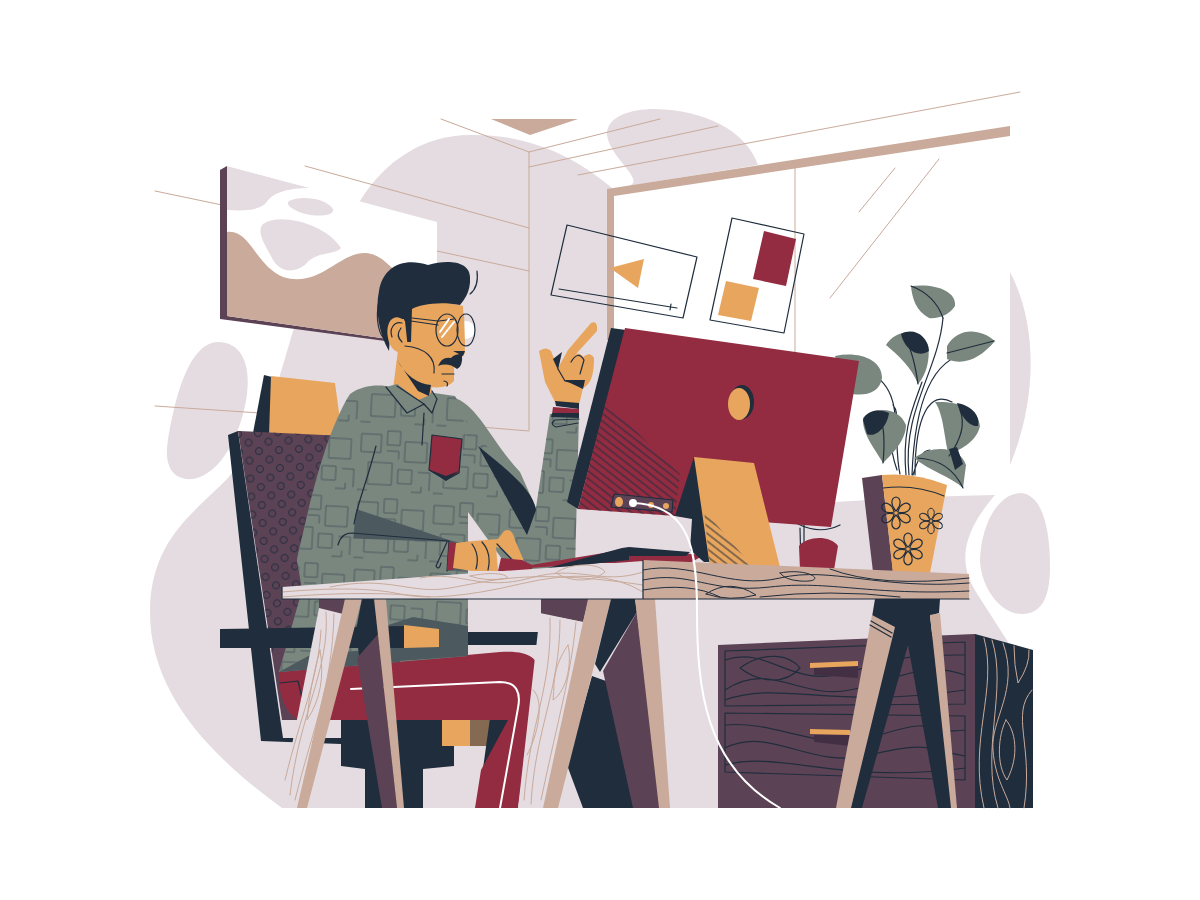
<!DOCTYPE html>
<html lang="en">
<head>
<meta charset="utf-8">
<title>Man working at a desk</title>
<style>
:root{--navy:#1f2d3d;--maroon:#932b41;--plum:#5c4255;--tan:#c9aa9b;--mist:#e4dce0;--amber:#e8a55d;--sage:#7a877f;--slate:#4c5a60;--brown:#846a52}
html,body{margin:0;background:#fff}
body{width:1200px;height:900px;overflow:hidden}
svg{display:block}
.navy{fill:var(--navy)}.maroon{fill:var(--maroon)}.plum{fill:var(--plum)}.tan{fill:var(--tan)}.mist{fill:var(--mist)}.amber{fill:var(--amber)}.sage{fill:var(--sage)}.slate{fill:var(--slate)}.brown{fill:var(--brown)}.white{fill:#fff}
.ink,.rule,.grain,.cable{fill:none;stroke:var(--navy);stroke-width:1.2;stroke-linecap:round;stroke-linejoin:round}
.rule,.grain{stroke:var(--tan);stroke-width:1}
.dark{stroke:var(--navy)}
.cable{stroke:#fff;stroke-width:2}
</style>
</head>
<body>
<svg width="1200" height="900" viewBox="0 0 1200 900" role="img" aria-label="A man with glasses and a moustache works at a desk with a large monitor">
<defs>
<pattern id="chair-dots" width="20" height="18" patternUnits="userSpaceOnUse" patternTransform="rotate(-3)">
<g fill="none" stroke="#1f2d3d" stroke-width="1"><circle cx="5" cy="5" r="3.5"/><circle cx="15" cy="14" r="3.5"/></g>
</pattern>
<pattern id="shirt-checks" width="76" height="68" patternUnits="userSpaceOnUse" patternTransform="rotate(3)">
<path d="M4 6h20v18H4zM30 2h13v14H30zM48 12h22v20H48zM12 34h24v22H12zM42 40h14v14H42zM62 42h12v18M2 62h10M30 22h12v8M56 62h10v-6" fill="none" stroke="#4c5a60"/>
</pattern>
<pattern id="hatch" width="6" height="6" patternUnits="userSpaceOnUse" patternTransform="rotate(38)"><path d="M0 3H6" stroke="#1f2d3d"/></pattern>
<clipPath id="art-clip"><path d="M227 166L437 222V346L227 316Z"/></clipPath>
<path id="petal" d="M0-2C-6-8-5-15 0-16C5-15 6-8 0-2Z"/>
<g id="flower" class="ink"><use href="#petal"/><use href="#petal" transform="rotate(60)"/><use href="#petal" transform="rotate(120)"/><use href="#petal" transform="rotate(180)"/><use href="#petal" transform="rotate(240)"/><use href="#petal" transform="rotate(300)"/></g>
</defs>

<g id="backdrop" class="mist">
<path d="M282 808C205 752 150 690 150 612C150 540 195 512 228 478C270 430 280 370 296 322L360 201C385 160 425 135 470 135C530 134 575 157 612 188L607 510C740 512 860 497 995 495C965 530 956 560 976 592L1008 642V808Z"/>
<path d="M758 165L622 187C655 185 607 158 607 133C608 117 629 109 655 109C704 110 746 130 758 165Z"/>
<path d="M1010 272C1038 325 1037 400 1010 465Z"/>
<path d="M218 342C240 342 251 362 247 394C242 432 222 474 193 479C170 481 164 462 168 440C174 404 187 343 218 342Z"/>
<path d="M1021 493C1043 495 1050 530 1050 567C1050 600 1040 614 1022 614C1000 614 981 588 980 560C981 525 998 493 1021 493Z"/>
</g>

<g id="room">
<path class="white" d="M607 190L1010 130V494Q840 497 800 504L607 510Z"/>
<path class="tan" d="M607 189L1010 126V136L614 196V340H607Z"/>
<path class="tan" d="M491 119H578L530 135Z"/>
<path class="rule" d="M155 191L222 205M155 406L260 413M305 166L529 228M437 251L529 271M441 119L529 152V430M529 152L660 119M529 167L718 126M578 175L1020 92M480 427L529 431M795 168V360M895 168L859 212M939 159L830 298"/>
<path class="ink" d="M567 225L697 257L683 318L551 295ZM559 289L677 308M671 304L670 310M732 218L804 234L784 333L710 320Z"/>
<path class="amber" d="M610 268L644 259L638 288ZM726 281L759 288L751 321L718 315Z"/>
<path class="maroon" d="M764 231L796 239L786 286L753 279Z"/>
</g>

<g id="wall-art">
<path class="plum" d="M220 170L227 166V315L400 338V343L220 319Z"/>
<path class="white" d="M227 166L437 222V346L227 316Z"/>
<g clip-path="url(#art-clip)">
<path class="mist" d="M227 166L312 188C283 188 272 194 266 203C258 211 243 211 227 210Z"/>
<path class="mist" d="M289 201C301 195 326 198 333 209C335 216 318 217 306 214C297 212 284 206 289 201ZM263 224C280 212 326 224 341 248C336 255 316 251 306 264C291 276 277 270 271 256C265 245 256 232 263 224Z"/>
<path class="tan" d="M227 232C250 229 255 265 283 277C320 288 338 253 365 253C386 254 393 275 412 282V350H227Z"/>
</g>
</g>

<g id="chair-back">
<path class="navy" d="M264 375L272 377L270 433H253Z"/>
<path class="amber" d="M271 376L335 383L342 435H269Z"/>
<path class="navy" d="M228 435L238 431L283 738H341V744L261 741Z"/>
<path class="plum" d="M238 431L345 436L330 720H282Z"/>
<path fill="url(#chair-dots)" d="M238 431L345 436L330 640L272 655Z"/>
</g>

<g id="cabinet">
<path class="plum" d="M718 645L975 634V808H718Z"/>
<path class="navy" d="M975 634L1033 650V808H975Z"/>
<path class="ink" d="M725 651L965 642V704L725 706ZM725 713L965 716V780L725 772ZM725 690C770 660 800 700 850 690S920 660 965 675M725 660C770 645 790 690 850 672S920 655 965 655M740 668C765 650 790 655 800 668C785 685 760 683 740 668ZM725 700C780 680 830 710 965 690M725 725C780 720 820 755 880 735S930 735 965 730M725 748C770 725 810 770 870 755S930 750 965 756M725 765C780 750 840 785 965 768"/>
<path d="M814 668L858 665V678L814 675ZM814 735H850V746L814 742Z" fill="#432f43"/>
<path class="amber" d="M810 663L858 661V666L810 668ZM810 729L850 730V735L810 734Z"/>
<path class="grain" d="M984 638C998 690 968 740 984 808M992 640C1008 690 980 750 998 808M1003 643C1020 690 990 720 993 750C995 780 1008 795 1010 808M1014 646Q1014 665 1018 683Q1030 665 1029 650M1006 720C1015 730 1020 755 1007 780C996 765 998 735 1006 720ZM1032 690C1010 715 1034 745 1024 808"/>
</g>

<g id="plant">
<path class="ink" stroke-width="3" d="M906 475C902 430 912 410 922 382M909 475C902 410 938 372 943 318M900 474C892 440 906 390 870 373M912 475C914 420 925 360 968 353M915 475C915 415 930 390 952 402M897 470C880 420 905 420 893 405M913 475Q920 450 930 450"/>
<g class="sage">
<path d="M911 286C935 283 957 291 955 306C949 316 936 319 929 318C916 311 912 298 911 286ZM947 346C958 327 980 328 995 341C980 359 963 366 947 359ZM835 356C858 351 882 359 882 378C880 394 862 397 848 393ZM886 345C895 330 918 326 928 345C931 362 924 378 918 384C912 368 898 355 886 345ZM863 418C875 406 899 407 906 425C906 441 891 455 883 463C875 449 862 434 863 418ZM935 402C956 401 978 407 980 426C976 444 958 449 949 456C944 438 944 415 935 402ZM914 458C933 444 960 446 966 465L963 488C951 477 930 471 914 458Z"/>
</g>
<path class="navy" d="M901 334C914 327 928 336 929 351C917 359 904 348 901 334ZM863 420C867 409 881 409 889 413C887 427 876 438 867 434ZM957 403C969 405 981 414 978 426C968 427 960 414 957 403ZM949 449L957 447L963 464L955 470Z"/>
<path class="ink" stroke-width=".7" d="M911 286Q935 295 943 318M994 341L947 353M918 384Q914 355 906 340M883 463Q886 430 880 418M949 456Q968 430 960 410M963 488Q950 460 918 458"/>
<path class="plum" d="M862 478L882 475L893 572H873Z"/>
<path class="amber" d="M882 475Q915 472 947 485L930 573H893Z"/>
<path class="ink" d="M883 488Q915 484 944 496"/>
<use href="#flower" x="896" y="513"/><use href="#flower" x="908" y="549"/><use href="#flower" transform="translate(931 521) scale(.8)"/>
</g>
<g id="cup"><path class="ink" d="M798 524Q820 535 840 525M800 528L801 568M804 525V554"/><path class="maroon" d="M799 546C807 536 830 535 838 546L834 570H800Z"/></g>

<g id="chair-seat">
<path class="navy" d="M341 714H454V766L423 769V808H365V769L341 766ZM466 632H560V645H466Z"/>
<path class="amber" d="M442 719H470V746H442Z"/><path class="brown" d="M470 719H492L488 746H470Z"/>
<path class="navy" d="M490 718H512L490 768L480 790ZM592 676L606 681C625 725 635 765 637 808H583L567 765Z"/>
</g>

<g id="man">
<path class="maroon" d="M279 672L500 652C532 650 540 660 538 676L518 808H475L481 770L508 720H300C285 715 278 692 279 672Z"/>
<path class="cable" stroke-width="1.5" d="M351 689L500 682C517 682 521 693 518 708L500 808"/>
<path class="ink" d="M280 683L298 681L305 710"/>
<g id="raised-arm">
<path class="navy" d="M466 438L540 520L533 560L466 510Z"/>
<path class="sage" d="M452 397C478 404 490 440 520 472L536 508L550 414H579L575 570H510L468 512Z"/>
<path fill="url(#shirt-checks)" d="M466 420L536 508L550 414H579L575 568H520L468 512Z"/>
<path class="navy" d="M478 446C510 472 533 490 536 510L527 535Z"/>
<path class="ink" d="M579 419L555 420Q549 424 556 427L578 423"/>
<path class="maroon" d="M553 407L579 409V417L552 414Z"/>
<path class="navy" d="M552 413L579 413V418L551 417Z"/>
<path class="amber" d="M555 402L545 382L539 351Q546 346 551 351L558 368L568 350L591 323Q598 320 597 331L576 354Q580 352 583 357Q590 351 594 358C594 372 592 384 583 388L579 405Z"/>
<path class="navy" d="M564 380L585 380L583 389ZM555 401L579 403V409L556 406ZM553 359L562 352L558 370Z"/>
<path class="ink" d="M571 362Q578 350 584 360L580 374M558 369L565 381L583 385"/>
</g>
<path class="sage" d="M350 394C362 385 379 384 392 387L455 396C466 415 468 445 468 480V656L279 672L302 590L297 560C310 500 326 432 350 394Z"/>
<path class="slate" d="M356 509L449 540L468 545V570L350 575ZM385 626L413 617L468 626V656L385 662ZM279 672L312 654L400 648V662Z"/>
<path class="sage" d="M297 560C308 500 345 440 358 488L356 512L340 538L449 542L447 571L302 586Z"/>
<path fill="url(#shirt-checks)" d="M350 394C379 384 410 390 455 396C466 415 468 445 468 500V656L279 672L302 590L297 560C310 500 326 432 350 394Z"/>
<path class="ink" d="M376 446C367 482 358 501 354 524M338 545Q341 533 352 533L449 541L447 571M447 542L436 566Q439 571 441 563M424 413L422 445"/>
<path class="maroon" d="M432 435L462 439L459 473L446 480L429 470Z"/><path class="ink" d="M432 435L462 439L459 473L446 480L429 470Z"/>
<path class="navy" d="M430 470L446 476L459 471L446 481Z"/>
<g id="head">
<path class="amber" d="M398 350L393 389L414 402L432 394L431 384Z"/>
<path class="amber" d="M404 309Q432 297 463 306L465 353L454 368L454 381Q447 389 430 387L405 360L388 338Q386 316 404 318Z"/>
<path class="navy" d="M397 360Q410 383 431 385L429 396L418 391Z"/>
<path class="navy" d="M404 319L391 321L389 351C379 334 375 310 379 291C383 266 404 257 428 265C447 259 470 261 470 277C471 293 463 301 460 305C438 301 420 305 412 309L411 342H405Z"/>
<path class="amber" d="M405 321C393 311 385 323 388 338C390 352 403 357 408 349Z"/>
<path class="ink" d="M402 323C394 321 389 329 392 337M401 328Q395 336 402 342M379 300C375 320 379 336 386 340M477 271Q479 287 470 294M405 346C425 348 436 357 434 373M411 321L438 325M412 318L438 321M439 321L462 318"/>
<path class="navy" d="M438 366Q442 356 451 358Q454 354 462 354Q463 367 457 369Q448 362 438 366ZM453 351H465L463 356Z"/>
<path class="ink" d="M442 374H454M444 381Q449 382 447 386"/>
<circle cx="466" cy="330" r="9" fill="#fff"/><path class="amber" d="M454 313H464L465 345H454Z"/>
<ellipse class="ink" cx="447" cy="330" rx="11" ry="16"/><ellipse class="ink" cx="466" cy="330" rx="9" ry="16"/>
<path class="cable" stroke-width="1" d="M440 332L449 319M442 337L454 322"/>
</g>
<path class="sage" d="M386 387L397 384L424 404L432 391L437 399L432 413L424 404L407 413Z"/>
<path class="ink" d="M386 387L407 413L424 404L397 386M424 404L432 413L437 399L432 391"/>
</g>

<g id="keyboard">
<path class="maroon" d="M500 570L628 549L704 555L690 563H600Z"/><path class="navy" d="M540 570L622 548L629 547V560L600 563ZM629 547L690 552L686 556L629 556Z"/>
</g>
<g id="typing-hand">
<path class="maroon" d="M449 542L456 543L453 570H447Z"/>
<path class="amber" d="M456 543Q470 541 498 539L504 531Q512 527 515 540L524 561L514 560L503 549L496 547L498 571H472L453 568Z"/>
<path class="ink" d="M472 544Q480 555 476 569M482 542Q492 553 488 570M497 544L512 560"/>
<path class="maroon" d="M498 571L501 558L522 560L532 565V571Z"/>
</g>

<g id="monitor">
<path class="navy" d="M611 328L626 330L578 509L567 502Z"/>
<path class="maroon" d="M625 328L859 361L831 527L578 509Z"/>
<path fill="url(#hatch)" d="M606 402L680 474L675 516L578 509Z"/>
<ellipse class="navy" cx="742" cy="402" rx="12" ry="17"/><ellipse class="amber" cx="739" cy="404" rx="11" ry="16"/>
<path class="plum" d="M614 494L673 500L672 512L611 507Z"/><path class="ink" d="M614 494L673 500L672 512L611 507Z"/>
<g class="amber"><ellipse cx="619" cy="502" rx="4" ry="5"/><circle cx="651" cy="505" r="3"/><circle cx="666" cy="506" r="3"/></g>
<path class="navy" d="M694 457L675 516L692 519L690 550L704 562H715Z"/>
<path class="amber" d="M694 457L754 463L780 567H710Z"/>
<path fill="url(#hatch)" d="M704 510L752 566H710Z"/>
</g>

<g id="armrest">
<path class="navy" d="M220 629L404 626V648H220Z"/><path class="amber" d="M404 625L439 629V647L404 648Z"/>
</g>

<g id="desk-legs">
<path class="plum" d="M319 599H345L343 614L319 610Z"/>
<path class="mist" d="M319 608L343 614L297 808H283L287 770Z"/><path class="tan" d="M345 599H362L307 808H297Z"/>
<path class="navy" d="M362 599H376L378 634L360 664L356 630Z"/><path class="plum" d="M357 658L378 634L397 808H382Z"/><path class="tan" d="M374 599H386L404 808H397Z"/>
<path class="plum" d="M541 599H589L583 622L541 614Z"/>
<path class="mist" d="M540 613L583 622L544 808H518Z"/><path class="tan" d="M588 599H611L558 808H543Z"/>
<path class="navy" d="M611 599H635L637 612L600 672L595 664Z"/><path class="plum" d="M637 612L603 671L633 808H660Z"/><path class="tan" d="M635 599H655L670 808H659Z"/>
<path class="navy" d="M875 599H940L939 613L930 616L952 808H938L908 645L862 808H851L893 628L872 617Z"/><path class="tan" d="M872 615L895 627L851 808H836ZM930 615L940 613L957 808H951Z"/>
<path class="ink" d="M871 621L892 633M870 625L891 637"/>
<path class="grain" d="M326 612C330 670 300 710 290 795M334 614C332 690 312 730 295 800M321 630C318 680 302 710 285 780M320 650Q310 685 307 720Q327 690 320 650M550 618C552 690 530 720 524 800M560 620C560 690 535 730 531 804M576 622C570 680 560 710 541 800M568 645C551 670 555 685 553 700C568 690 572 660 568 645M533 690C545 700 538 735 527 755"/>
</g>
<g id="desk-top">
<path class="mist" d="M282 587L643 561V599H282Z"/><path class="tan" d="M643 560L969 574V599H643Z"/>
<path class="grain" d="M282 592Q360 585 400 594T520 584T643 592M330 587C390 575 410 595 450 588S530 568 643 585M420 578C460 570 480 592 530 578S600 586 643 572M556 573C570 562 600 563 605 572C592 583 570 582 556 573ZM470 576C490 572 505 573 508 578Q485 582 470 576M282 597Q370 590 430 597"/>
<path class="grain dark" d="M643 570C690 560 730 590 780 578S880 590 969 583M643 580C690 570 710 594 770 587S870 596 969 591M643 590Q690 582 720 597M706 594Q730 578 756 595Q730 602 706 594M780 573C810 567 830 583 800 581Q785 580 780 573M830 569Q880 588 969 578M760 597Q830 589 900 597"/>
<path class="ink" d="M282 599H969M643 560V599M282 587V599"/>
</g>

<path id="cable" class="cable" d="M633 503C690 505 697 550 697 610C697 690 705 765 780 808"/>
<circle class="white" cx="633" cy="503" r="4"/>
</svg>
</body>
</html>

----------------

### What the exercise asks:
Count up the lines in the records where the string "sage" appears. Your reply is that number alone.

### Task result:
7